Aim of the task
Each entry below is to be given again word for word, with no pictures.

[Plain-text document sources]
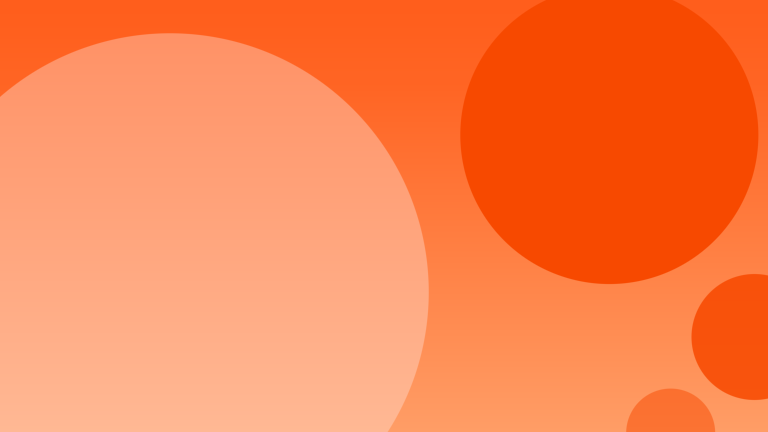
This background is drawn by a Shadertoy shader. Its source:

```glsl
// Antialiased coverage of a disc, in units of the canvas height
float disc(vec2 p, vec2 centre, float radius) {
    float pixel = 1.0 / iResolution.y;
    return 1.0 - smoothstep(-0.75 * pixel, 0.75 * pixel, length(p - centre) - radius);
}

// Vertical gradient, slow near the top and steady below
vec3 backdrop(float y) {
    vec3 upper = mix(vec3(1.0, 0.395, 0.14), vec3(1.0, 0.369, 0.11), smoothstep(0.78, 1.0, y));
    return mix(vec3(1.0, 0.616, 0.40), upper, clamp(y / 0.8, 0.0, 1.0));
}

void mainImage(out vec4 fragColor, in vec2 fragCoord) {
    vec2 uv = fragCoord / iResolution.xy;
    vec2 p = vec2(uv.x * 16.0 / 9.0, uv.y);
    vec3 deepOrange = vec3(0.967, 0.285, 0.0);
    vec3 color = backdrop(p.y);

    // Large pale disc with its own gradient
    vec3 peach = mix(vec3(1.0, 0.722, 0.58), vec3(1.0, 0.571, 0.40), clamp(p.y / 0.92, 0.0, 1.0));
    color = mix(color, peach, disc(p, vec2(0.3935, 0.324), 0.599));

    // Deep orange discs, more translucent as they shrink
    color = mix(color, deepOrange, disc(p, vec2(1.4105, 0.6875), 0.345));
    color = mix(color, deepOrange, 0.86 * disc(p, vec2(1.7465, 0.2199), 0.1458));
    color = mix(color, deepOrange, 0.50 * disc(p, vec2(1.5525, -0.0025), 0.103));

    fragColor = vec4(color, 1.0);
}
```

Solution to this exercise
This background is drawn by a Shadertoy shader. Its source:

```glsl
// Antialiased coverage of a disc, in units of the canvas height
float disc(vec2 p, vec2 centre, float radius) {
    float pixel = 1.0 / iResolution.y;
    return 1.0 - smoothstep(-0.75 * pixel, 0.75 * pixel, length(p - centre) - radius);
}

// Vertical gradient, slow near the top and steady below
vec3 backdrop(float y) {
    vec3 upper = mix(vec3(1.0, 0.395, 0.14), vec3(1.0, 0.369, 0.11), smoothstep(0.78, 1.0, y));
    return mix(vec3(1.0, 0.616, 0.40), upper, clamp(y / 0.8, 0.0, 1.0));
}

void mainImage(out vec4 fragColor, in vec2 fragCoord) {
    vec2 uv = fragCoord / iResolution.xy;
    vec2 p = vec2(uv.x * 16.0 / 9.0, uv.y);
    vec3 deepOrange = vec3(0.967, 0.285, 0.0);
    vec3 color = backdrop(p.y);

    // Large pale disc with its own gradient
    vec3 peach = mix(vec3(1.0, 0.722, 0.58), vec3(1.0, 0.571, 0.40), clamp(p.y / 0.92, 0.0, 1.0));
    color = mix(color, peach, disc(p, vec2(0.3935, 0.324), 0.599));

    // Deep orange discs, more translucent as they shrink
    color = mix(color, deepOrange, disc(p, vec2(1.4105, 0.6875), 0.345));
    color = mix(color, deepOrange, 0.86 * disc(p, vec2(1.7465, 0.2199), 0.1458));
    color = mix(color, deepOrange, 0.50 * disc(p, vec2(1.5525, -0.0025), 0.103));

    fragColor = vec4(color, 1.0);
}
```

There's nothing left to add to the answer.